Wu Jianmin Former President, China Foreign Affairs University
Apr 13 , 2015
U.S. opposition to the Asian Infrastructure Investment Bank (AIIB) is a misreading of global international relations trends and development, according to Wu Jianmian. The AIIB wont’ challenge the existing financial institutions, and through infrastructure development, create a new model of “win-win” cooperation. China says the door is still open for the U.S. to join.
Dan Steinbock Founder, Difference Group
Apr 13 , 2015

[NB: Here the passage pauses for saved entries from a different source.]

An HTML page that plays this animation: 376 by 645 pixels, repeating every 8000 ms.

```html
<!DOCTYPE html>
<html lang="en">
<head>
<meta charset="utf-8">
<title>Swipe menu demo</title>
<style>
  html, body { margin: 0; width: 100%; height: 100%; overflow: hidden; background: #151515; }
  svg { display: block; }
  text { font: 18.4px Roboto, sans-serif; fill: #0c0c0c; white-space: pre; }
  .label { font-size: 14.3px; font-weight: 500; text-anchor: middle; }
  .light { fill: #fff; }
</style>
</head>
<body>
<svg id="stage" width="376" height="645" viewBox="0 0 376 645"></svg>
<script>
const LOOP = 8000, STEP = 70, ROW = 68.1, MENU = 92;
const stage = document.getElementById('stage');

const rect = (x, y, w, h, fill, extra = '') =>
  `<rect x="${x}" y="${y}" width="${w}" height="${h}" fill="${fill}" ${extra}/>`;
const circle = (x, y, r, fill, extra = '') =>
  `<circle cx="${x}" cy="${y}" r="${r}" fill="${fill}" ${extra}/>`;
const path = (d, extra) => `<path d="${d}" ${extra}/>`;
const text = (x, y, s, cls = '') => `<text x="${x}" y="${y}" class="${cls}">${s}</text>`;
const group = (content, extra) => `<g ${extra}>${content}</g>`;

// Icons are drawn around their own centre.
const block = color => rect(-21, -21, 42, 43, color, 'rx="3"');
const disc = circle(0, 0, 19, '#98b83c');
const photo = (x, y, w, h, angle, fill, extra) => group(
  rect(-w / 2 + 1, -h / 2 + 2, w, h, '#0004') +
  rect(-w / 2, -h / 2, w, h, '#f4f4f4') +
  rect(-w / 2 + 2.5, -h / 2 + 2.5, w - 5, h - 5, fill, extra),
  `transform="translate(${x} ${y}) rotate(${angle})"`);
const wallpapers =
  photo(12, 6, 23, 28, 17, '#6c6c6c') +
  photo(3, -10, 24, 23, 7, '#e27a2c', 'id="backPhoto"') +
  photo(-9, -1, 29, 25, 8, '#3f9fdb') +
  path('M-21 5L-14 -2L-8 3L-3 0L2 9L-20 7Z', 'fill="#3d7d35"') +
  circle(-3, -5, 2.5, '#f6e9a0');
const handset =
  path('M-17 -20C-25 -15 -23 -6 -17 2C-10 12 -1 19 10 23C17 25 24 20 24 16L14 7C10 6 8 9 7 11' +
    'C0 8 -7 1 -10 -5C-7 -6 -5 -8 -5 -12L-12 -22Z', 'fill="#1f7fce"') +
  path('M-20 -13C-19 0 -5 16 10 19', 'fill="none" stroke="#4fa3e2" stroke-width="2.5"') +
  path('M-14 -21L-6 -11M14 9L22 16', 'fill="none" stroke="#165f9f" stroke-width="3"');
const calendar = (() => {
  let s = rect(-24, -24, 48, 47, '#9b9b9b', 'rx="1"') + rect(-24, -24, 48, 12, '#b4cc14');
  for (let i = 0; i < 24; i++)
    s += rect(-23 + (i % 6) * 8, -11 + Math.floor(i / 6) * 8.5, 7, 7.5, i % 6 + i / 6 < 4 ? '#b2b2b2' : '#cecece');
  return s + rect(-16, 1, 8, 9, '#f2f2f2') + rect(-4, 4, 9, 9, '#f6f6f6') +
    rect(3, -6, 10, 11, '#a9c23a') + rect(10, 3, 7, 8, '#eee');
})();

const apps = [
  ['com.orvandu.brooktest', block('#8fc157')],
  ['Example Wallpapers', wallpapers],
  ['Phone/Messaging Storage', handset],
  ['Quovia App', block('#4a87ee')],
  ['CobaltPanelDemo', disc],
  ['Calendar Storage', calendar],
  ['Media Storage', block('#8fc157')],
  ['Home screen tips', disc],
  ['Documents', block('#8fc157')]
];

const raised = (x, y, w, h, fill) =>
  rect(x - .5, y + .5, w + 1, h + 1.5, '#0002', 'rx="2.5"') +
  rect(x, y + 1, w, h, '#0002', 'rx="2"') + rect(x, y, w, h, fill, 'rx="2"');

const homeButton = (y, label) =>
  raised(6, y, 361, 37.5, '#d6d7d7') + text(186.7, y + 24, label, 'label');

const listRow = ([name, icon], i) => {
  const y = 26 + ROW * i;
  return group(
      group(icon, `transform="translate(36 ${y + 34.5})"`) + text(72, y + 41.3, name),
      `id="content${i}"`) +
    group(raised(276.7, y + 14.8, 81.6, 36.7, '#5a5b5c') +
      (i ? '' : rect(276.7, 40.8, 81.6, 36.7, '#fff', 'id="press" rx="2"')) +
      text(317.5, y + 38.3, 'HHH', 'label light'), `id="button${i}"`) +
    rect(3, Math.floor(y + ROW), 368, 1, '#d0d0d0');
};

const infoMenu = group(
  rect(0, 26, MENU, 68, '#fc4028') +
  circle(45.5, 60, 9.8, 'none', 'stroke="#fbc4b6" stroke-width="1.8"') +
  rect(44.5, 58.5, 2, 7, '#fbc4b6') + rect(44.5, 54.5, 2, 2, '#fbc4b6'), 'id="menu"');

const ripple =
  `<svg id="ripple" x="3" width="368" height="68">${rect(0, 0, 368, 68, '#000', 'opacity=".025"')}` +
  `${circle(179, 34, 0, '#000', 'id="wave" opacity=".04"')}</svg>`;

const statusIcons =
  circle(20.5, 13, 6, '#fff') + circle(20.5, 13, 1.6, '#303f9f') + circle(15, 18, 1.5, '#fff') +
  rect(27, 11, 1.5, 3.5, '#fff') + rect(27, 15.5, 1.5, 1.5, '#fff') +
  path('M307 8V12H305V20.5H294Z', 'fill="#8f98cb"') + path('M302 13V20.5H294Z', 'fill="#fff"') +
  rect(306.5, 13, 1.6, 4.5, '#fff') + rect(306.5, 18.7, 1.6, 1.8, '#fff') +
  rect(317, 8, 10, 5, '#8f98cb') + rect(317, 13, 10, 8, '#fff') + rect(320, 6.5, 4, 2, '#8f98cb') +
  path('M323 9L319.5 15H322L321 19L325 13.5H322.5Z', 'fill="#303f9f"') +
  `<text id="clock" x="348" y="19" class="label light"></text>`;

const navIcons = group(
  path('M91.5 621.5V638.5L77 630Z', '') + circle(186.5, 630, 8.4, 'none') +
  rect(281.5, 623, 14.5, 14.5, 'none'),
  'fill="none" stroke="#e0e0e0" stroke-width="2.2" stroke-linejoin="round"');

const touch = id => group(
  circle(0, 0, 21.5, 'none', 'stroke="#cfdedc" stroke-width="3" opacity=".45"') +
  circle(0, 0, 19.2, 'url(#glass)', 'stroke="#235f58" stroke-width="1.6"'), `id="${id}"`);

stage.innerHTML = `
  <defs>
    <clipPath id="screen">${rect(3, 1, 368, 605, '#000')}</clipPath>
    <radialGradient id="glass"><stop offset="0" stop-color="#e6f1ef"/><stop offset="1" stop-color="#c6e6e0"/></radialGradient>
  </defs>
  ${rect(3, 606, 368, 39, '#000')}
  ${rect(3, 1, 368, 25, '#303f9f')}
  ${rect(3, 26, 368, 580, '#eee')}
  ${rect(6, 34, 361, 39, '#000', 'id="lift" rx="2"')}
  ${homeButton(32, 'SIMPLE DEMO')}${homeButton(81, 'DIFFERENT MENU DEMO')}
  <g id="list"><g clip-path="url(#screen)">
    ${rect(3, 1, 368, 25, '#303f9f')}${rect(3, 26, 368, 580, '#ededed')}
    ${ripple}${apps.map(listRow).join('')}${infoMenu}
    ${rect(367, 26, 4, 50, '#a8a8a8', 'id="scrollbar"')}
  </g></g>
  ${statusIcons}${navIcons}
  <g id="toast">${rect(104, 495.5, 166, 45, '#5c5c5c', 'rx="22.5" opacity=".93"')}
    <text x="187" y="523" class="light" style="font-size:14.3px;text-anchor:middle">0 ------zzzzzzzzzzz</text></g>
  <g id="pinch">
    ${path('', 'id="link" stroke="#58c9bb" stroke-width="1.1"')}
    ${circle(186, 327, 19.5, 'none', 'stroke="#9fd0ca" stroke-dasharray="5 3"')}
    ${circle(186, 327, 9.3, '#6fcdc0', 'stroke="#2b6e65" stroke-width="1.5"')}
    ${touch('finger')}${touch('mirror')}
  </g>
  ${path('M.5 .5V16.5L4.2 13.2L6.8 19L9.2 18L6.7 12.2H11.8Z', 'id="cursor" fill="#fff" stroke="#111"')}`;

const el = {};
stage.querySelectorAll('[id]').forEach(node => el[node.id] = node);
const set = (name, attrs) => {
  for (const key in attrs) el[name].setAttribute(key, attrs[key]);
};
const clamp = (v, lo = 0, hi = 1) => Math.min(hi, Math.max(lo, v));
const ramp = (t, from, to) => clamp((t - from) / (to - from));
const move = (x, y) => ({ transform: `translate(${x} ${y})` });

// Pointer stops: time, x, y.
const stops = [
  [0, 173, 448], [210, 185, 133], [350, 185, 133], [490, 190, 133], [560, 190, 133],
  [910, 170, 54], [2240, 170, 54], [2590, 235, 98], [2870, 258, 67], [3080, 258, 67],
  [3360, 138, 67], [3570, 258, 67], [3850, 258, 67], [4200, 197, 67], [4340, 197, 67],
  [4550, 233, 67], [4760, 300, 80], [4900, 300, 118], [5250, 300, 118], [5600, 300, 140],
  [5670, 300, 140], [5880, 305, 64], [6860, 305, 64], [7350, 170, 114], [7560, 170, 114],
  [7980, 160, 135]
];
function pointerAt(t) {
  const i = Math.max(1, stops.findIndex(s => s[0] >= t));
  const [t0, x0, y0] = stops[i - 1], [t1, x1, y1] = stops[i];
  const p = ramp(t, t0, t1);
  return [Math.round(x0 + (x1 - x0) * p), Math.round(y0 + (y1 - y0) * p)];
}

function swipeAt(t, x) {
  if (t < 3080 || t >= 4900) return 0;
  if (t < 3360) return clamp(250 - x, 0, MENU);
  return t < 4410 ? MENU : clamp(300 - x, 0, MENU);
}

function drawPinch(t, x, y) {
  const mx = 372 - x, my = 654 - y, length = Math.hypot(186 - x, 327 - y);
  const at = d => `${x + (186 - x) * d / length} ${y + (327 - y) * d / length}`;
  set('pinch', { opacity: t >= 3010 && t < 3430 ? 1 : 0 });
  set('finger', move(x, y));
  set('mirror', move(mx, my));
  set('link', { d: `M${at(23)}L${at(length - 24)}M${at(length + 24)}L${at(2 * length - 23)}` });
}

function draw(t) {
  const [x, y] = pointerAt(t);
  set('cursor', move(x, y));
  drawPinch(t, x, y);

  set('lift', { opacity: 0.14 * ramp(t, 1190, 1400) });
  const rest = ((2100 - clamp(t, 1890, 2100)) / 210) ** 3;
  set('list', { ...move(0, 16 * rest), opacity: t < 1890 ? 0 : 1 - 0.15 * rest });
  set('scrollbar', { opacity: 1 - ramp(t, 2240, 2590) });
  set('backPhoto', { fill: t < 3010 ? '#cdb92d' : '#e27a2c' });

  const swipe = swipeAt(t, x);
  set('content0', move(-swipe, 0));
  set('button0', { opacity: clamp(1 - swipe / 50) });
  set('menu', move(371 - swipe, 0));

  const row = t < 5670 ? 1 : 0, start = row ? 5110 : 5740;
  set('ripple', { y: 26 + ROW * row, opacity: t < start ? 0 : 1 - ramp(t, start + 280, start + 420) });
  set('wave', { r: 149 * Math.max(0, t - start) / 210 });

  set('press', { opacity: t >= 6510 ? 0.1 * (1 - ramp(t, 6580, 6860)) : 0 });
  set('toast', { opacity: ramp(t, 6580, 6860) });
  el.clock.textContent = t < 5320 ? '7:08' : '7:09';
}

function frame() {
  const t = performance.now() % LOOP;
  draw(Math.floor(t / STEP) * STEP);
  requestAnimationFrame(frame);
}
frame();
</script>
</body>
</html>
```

Over the past two years, Washington has lobbied against the China-led Asian Infrastructure Investment Bank. Now, nearly 50 countries have joined or applied to become prospective founding members. Dan Steinbock argues that the U.S. opposition is a reflection, not the cause, of a deeper challenge – that of adjusting American exceptionalism into the era of multipolar world economy.
Stewart Taggart Founder & Principal, Grenatec
Apr 10 , 2015
Instead of viewing the AIIB as a symbol of looming Chinese economic hegemony, the AIIB should instead be viewed as a global climate change solution with powerful, vastly distributed benefits. Stewart Taggart claims it would create non-discriminatory access to a massive regional market for energy sources ranging from sun, wind, and biomass to hydro and geothermal. Without the external labor sink of infrastructure projects, domestic Chinese unemployment will also rise.
Stephen Harner Former US State Department Official
Mar 17 , 2015
Britain has broken ranks with the United States to join China in the founding of the Asian Infrastructure Investment Bank (AIIB). As other nations like Australia and South Korea choose to similarly defy U.S. opposition to the AIIB, and join, it could shake Japan’s confidence in its own position and even in the reliability of its alliance with the U.S.